Swedish court upholds Assange arrest warrant
The Stockholm district court held a public hearing this afternoon to determine if an arrest warrant against WikiLeaks founder Julian Assange for alleged sexual assault should be dropped. Assange has spent the past two years holed up at the Ecuadorian embassy in London to avoid extradition to Sweden.
The Stockholm District Court decided on Wednesday to uphold the arrest warrant against Julian Assange.
The court said in a statement: "The Court has decided that there is still probable cause concerning the suspicions directed towards Julian Assange (unlawful coercion, sexual molestation and rape, less serious incident) and that there is still a risk that he will fail to appear or in some other way avoid participation in the investigation and the following proceedings."
"This was not the decision we asked for, so we will have to ask the Court of Appeals to try the case," attorney Tomas Olsson told the media representatives that had been waiting for hours outside the courthouse.
In her comments to the court decision, prosecutor Marianne Ny said that the arrest warrant against Julian Assange will stand and that there is still probable cause concerning the suspicions against him, including unlawful coercion, sexual molestation and rape.
Ny said that the court has weighed the imposement in Assange's rights and did not find it disproportionate to uphold the arrest warrant and that the court does not have any objections to the way the case has been handled so far.
The Wikileaks founder is wanted for questioning over alleged sex offenses in Sweden. He currently has diplomatic asylum in the Ecuador embassy in London, with British police waiting outside to enact the Swedish warrant and arrest him.
"It is unreasonable for this arrest warrant to continue, seeing as it has been going on so long and how much suffering it has caused Julian Assange," one of Assange's lawyers, Tomas Olsson, told Swedish Radio News.
Everything began almost four years ago. Two women, who had sex with Assange during a visit of his to Sweden, went to the police wanting to get Assange to take an HIV test.
Then, Assange became suspected by the police of, among other offences, rape.
He fears that if he is held in custody by Sweden he may be the victim of extradition or rendition to the USA, in order to be tried there in relation to his work with Wikileaks revealing American secrets, something Swedish legal experts have questioned.
The defense showed the court videos with clips of American politicians and political commentators, all asserting that Assange should be brought to the USA to be tried.

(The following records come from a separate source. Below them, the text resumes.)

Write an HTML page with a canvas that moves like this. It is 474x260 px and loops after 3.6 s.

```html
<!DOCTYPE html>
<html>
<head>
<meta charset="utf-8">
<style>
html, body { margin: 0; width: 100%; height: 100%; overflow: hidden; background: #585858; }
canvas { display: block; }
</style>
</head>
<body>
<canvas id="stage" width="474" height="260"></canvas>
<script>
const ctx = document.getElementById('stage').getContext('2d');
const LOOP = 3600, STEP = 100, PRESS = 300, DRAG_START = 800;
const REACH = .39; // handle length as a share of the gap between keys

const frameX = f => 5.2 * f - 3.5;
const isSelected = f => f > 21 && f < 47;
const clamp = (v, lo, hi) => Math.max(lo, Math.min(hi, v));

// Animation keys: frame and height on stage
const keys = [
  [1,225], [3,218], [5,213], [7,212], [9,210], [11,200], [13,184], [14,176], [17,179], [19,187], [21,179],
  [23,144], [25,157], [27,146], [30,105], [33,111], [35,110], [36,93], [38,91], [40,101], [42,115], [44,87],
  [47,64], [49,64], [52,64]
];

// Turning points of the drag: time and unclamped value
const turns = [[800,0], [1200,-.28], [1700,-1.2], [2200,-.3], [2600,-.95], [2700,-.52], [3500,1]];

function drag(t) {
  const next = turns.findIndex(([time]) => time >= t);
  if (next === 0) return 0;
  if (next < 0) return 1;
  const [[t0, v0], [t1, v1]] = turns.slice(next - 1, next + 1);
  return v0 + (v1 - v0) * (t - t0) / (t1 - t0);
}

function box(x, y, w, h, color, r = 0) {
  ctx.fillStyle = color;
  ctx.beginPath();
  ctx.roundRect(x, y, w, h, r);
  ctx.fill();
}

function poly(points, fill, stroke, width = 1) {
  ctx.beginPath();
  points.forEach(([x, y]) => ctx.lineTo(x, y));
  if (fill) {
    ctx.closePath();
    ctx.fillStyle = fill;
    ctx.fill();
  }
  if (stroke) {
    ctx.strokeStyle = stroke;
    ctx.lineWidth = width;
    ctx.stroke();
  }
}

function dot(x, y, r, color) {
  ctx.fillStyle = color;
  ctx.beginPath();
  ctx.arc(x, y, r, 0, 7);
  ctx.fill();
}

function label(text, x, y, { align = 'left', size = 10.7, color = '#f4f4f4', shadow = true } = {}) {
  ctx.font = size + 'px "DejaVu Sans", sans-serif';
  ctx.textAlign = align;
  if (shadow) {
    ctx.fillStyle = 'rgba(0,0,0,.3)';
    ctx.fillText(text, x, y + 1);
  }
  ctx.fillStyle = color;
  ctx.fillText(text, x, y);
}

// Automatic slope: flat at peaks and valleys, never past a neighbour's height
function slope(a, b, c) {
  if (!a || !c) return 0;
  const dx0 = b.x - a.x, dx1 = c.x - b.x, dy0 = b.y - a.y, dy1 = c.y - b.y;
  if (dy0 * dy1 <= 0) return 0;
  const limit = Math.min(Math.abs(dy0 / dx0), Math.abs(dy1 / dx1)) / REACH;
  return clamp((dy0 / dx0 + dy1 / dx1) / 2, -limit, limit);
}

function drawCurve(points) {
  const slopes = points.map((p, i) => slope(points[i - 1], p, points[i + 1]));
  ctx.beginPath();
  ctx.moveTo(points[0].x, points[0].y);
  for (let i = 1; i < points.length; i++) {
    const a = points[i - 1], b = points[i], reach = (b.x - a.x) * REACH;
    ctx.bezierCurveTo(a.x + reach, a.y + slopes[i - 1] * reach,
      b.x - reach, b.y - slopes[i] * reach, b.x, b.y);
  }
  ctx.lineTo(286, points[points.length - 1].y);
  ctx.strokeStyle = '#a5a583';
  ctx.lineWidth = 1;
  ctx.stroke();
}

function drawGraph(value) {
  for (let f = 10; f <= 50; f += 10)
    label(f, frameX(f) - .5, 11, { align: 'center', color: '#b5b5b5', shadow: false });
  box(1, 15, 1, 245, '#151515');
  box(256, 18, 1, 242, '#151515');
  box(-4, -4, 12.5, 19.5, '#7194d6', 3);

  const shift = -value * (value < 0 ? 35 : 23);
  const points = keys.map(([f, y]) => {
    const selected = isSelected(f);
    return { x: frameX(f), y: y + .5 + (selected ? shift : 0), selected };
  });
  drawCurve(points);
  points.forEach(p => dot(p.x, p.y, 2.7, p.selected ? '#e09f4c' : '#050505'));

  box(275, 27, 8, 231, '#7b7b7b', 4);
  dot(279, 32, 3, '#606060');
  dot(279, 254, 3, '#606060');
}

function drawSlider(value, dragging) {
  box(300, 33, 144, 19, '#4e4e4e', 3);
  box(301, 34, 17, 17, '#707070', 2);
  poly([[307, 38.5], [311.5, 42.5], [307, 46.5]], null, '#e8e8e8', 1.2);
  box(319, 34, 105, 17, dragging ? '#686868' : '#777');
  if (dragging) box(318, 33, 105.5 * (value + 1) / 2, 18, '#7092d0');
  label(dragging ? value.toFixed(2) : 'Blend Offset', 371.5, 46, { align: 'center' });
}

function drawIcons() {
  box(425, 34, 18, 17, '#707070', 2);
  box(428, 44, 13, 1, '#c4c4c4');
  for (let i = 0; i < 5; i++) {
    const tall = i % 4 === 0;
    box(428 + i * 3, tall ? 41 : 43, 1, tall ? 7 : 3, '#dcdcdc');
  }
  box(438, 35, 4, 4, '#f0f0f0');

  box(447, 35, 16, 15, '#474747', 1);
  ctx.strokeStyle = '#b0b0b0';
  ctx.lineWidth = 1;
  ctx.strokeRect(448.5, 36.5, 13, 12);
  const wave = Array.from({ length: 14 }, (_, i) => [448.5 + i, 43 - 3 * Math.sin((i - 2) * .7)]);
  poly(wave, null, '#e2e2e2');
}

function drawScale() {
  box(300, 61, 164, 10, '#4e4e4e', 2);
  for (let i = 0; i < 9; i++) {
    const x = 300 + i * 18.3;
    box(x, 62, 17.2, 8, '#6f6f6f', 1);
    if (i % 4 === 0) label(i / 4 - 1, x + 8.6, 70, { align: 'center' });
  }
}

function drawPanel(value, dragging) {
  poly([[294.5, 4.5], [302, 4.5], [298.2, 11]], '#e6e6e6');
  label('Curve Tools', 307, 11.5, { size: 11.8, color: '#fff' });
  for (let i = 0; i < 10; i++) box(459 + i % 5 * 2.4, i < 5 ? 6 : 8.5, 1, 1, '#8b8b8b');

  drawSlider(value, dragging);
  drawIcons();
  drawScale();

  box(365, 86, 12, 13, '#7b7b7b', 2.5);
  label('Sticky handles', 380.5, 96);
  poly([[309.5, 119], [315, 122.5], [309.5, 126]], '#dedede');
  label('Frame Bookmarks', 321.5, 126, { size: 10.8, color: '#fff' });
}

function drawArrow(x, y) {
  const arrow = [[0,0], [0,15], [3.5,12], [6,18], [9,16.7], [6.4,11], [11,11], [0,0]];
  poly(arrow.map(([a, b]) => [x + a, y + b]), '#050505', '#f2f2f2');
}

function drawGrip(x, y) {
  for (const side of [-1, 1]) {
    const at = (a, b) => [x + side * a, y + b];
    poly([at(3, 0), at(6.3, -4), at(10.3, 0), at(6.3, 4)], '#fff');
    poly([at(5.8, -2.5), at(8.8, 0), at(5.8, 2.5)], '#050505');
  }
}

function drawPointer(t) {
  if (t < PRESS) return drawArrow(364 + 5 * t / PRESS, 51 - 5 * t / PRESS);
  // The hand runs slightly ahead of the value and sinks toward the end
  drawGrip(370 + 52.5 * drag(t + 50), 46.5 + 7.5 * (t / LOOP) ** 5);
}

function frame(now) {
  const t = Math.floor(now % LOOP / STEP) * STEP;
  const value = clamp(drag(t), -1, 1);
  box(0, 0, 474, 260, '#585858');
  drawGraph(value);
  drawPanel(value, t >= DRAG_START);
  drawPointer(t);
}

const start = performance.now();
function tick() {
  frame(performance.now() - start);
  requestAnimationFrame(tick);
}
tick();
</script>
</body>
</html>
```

Among those in the video, from the Wikileaks channel, are Vice President Joe Biden and other American politicians like Karl Rove and Newt Gingrich, who describe Assange as a criminal and terrorist, among other things. One clip is of American president Barack Obama saying that Assange broke American law, when Wikileaks published secret documents.
After losing his appeals against the Swedish arrest warrant Julian Assange sought asylum in Ecuador's embassy in London, where he has been living for the past two years.
His lawyers say his refugee status relates to potential US attempts to seize him, and is not a way of avoiding the Swedish warrant.
A police officer in London says to newspaper Dagens Nyheter that they still have a warrant for Julian Assange's arrest, for breaking the conditions of bail.